With the material below, print exactly the lines between the line holding "248 C153 260" and the line holding "289 L162 292", inclusive. Add nothing else.

##### Supplied records

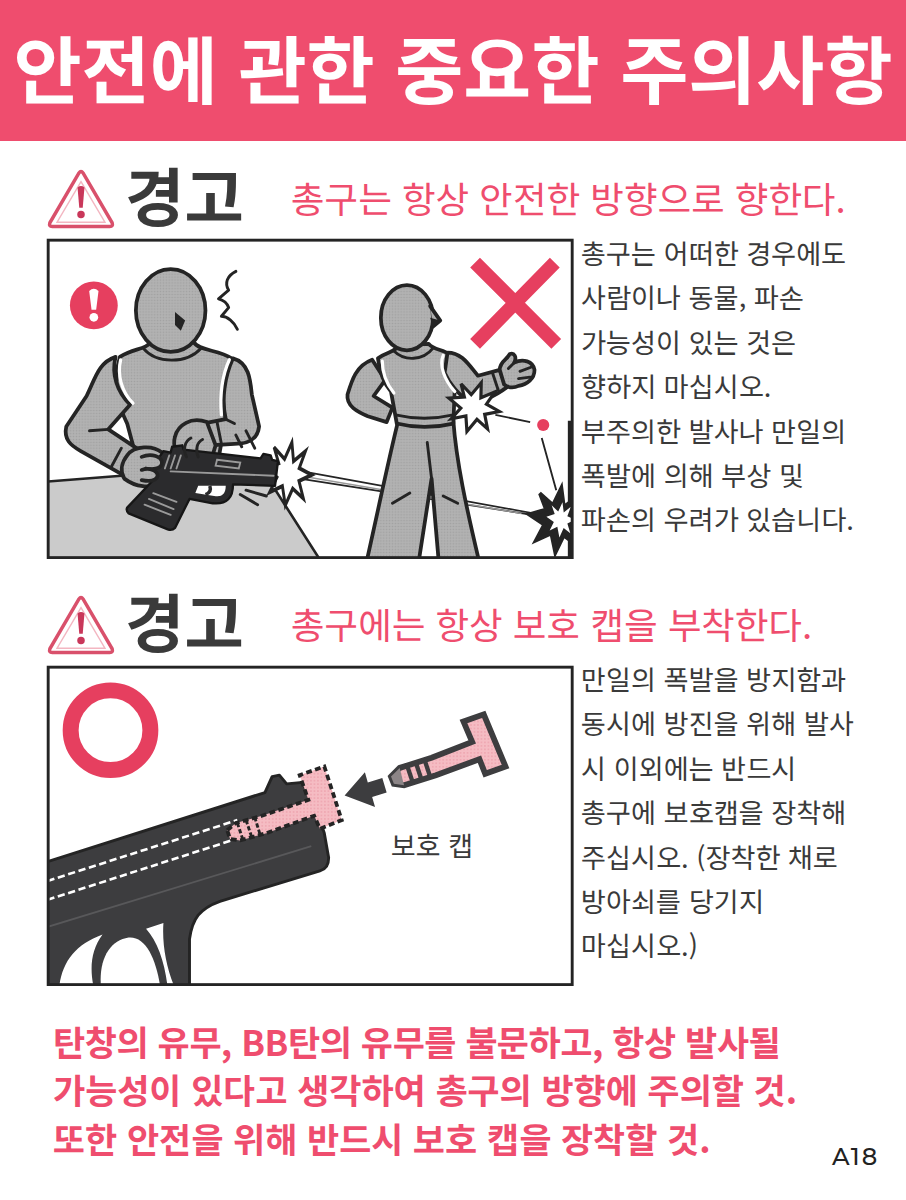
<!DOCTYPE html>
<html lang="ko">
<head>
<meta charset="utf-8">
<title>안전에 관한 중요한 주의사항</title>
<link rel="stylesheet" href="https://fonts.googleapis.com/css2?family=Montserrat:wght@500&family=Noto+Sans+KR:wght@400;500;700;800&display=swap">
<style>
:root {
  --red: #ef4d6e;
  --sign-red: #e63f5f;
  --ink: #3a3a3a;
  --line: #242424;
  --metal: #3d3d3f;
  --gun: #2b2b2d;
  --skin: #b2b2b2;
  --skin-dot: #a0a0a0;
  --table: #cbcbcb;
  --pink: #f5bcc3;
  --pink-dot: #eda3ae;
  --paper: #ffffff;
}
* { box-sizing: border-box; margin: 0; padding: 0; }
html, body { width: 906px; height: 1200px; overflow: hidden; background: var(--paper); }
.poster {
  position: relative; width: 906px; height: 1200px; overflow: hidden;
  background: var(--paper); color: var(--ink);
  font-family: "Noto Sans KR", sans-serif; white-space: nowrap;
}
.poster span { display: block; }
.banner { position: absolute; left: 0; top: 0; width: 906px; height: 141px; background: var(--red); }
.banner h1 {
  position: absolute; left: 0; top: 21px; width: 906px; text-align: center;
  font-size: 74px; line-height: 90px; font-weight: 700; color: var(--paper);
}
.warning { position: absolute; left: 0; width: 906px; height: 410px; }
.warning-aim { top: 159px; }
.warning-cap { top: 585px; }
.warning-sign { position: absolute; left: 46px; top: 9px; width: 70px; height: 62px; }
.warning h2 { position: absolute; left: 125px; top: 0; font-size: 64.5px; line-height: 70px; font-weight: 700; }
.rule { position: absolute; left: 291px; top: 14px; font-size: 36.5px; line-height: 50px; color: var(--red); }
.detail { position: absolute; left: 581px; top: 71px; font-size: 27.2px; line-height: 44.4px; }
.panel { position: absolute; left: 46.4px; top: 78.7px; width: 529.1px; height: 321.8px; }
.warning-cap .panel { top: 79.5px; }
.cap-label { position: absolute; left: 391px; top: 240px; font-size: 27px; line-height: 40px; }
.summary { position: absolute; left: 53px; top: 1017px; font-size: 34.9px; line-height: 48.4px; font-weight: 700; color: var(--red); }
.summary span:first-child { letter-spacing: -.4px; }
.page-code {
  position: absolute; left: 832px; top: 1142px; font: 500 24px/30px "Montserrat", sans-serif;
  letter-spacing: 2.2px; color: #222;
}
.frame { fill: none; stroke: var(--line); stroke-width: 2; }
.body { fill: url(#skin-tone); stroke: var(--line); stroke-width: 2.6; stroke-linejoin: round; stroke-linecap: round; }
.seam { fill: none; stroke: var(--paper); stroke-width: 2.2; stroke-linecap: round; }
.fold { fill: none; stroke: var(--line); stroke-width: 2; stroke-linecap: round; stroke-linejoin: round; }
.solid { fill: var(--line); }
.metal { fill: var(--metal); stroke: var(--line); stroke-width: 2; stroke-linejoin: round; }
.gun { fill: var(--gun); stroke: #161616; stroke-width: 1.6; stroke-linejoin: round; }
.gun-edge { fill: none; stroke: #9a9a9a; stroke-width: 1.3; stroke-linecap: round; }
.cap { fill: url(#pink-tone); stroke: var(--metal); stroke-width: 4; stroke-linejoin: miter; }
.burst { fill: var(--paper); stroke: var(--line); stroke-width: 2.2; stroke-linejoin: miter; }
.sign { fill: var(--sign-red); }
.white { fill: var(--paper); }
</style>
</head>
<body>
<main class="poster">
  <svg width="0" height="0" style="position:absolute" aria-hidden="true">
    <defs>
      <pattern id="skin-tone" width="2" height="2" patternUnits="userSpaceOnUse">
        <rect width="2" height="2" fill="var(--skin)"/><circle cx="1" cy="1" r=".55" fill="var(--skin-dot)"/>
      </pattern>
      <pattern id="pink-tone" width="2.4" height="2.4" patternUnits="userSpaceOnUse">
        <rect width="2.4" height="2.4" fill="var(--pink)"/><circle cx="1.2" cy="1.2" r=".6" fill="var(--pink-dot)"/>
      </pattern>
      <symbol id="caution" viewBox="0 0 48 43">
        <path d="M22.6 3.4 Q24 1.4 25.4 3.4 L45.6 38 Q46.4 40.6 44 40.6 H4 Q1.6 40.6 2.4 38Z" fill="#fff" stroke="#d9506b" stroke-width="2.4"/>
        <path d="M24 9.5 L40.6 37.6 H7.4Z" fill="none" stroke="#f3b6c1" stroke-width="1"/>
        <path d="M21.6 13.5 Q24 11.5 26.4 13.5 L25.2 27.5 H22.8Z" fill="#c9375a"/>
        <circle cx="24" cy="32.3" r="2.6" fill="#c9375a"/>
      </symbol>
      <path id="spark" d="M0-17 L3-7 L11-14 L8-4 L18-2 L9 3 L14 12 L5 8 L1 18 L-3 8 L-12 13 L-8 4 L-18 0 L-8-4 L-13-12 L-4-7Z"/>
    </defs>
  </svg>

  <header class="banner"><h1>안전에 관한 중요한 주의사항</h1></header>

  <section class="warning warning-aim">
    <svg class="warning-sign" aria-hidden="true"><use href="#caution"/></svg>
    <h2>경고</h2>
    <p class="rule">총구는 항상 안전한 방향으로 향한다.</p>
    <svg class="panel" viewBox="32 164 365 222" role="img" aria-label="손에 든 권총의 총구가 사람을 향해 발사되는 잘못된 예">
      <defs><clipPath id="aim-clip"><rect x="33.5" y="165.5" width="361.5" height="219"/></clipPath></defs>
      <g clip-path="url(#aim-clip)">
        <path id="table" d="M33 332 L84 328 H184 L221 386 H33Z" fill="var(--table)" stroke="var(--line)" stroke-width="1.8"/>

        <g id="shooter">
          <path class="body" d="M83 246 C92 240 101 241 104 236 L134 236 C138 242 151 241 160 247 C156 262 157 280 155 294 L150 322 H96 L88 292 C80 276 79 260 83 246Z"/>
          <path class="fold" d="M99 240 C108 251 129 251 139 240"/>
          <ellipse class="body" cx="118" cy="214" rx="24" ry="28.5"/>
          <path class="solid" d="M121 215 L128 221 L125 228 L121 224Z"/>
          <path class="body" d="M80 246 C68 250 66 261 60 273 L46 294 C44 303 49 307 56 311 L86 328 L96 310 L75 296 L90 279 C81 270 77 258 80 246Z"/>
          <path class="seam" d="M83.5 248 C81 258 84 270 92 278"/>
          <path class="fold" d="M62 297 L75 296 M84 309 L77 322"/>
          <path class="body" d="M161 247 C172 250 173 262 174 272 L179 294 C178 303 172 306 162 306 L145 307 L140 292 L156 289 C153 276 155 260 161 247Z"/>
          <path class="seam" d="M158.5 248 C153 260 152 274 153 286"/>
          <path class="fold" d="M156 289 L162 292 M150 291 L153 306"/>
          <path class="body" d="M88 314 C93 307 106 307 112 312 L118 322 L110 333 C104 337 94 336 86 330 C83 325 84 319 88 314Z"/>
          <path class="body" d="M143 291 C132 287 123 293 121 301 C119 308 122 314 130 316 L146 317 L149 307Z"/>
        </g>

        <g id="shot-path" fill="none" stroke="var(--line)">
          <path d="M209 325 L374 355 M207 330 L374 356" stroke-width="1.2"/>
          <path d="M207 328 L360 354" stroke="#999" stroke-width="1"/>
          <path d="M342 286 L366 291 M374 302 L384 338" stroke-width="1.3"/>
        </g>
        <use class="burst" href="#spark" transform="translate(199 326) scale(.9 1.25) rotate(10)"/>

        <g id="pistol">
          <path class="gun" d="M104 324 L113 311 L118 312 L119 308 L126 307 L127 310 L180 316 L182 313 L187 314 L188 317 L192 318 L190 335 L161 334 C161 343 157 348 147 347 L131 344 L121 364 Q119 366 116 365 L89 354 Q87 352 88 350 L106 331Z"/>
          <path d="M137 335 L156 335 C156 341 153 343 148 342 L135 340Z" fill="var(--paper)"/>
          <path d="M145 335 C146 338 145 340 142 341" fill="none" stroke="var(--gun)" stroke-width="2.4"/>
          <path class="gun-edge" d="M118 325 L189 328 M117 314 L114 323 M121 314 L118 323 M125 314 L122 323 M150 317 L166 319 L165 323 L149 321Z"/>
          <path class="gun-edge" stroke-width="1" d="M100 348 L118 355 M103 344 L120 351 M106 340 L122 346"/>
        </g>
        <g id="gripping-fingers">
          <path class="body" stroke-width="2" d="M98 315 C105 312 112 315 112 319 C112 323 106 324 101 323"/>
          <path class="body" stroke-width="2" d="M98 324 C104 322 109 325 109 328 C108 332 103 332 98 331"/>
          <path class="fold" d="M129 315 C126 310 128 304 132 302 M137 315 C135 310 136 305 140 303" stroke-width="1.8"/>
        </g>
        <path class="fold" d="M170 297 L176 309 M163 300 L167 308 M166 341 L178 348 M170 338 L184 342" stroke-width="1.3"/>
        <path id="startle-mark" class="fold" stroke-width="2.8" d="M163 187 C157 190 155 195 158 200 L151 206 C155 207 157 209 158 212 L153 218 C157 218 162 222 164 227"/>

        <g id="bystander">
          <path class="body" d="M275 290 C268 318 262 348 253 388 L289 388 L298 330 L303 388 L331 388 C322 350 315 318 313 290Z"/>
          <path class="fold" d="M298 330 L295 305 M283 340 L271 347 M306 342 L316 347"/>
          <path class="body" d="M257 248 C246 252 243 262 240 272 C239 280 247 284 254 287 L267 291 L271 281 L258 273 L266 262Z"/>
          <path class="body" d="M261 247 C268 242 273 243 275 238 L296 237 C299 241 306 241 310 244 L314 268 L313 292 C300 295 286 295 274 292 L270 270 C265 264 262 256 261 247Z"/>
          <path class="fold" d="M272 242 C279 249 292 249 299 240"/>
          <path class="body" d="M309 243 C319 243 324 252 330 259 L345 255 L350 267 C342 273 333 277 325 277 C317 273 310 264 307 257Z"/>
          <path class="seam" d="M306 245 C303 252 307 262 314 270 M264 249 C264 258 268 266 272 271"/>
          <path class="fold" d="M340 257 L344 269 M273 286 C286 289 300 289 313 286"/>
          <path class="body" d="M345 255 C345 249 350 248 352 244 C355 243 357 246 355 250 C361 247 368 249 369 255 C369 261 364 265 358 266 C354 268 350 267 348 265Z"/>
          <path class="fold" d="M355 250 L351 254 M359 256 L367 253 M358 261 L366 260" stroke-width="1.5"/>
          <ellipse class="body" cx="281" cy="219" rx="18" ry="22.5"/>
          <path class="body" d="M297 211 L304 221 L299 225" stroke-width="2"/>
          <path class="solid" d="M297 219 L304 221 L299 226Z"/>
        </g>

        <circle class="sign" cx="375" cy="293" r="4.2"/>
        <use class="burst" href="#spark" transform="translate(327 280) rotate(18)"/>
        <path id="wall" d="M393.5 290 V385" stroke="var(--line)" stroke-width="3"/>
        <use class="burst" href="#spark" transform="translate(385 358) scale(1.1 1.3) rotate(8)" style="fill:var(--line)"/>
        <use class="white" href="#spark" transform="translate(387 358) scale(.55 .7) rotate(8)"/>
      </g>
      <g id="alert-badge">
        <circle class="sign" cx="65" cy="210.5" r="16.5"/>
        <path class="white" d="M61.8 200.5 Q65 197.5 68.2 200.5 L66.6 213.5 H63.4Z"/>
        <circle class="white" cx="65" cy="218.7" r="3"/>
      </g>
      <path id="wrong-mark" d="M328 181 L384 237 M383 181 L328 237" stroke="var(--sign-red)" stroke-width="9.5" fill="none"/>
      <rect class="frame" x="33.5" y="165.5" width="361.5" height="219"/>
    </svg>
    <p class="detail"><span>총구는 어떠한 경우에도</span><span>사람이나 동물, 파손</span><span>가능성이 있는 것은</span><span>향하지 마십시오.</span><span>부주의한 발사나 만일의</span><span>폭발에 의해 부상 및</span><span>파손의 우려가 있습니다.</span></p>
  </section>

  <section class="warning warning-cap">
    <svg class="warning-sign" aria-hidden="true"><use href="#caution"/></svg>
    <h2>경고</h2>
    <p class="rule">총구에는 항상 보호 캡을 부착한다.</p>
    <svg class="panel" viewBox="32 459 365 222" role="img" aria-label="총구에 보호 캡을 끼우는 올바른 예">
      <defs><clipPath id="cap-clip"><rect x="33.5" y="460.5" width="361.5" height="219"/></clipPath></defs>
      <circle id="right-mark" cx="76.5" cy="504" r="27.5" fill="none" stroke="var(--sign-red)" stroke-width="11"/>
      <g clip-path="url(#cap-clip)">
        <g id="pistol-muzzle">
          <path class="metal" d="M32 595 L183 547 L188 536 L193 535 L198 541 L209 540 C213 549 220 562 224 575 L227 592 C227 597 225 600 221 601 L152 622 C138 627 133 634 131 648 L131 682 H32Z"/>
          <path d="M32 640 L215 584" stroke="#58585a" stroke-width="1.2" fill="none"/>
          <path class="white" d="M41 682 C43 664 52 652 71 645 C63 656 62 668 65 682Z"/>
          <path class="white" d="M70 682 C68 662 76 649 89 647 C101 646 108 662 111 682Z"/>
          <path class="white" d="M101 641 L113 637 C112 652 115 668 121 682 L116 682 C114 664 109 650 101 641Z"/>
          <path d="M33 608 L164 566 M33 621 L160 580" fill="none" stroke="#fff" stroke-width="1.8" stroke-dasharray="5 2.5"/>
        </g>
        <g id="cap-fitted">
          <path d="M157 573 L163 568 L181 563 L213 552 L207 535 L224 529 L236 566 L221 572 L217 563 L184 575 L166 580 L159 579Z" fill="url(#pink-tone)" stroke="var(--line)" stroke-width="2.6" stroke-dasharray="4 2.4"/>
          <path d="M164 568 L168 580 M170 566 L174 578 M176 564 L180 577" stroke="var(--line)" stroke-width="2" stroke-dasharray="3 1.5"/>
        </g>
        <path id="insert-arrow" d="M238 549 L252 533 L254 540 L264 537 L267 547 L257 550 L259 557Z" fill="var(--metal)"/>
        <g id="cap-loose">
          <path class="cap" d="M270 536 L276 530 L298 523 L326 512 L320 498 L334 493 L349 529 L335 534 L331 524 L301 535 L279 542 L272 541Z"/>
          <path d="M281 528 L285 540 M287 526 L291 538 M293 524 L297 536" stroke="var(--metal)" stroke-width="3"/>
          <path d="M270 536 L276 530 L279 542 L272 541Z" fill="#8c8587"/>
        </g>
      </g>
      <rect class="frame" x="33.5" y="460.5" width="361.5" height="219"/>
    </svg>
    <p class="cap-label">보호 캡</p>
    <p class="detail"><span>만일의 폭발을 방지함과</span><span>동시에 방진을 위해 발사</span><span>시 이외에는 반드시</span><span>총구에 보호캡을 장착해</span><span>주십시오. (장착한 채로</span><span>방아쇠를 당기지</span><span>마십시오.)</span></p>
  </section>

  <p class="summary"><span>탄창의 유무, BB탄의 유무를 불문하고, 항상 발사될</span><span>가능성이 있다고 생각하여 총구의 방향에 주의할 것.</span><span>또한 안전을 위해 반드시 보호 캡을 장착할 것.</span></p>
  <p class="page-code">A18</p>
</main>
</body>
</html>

##########
##### Supplied records

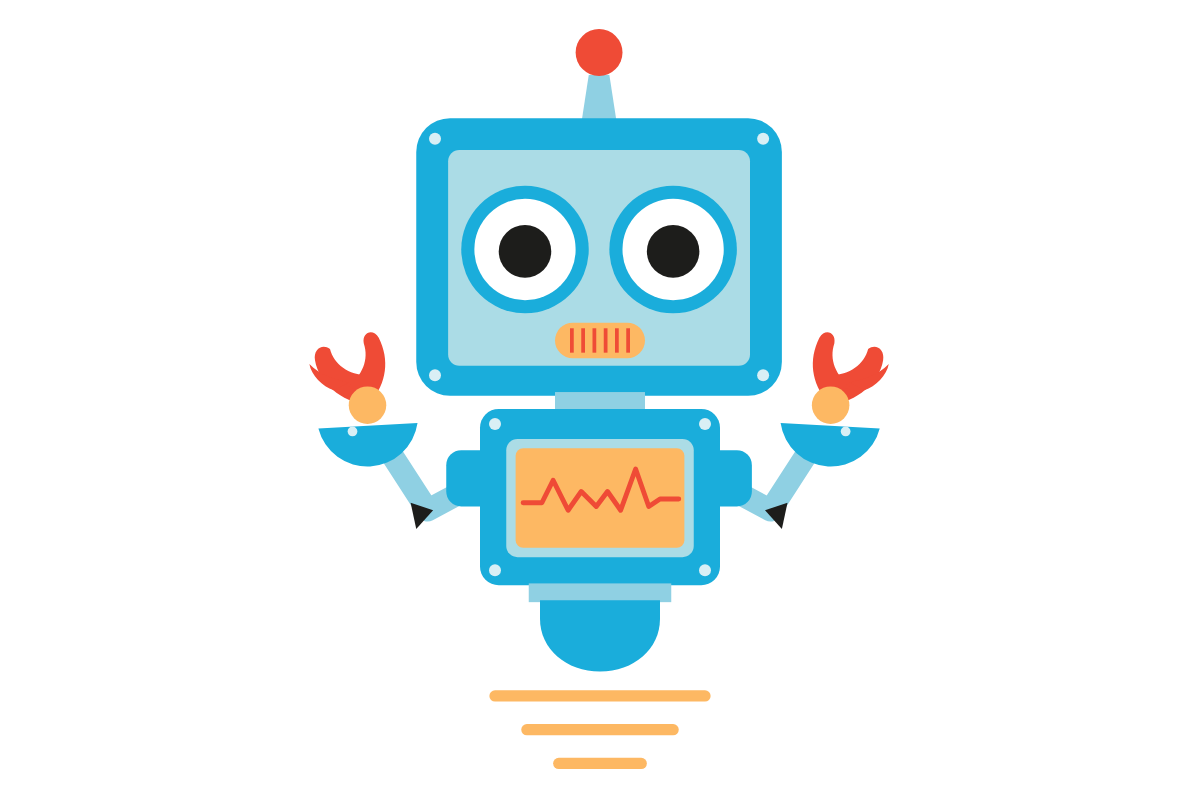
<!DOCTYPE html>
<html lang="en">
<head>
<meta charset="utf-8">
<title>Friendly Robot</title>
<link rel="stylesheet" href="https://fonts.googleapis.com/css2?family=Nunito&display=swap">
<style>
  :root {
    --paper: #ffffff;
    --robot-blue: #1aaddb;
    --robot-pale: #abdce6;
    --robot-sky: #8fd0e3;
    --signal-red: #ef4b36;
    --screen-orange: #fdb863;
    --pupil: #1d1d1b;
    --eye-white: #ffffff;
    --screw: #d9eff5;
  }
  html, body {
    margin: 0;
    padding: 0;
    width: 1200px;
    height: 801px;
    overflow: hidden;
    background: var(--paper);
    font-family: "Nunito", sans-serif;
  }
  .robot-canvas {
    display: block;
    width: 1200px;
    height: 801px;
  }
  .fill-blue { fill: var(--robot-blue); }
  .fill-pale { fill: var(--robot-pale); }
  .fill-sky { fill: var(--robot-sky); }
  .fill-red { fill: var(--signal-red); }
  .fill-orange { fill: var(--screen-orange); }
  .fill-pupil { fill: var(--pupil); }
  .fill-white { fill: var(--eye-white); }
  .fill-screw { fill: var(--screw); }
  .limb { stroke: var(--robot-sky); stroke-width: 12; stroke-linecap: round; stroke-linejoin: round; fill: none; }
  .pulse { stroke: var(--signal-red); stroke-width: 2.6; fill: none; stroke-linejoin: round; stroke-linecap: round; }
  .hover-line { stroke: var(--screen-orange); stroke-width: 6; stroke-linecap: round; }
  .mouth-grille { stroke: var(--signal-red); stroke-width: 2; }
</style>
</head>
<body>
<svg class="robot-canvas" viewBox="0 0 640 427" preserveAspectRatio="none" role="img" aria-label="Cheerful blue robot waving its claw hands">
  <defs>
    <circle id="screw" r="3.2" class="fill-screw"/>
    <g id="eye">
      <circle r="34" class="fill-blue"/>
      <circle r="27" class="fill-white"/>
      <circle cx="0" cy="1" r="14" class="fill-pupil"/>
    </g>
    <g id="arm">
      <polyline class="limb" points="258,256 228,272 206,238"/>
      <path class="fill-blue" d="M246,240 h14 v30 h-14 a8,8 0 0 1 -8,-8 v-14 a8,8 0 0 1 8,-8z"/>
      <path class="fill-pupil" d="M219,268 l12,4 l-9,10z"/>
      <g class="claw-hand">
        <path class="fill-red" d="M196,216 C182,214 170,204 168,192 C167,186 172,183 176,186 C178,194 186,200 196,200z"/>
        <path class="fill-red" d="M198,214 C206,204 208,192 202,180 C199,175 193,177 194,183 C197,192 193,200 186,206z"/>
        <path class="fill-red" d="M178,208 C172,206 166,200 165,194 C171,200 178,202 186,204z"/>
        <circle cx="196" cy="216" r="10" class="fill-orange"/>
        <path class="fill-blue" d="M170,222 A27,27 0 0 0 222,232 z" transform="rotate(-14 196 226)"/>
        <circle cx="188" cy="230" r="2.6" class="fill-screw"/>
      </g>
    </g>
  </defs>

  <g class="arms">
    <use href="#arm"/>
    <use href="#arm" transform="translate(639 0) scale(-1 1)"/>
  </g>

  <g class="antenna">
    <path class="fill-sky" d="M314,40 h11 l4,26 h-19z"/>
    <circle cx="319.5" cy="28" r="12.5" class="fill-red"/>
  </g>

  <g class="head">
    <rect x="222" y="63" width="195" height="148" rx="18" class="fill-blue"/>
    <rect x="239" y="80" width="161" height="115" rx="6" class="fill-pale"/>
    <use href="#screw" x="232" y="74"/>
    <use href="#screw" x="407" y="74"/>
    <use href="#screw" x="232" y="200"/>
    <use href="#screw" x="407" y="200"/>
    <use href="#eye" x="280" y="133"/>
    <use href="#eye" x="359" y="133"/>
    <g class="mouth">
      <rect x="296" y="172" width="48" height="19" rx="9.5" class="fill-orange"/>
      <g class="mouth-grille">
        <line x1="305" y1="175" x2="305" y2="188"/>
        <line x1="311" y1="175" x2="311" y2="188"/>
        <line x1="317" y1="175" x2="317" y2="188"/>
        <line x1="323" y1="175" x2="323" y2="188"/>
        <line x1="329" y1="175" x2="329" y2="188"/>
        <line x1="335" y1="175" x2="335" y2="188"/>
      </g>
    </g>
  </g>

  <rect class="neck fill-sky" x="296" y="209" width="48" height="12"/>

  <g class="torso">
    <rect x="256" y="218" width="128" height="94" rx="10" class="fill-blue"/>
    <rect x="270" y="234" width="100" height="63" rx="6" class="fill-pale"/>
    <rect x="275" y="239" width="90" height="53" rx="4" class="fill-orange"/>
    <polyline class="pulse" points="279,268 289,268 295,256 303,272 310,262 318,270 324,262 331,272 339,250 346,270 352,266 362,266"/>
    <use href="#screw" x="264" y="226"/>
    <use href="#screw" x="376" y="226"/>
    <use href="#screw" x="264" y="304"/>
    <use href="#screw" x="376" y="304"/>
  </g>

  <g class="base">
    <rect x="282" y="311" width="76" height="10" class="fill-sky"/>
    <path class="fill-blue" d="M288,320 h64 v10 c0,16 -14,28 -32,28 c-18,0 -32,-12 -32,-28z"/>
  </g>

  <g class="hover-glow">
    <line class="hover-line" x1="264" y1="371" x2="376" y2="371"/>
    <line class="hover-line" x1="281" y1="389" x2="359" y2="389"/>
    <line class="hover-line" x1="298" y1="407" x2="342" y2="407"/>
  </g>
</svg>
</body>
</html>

##########

_Exercise response_.
          <path class="seam" d="M158.5 248 C153 260 152 274 153 286"/>
          <path class="fold" d="M156 289 L162 292 M150 291 L153 306"/>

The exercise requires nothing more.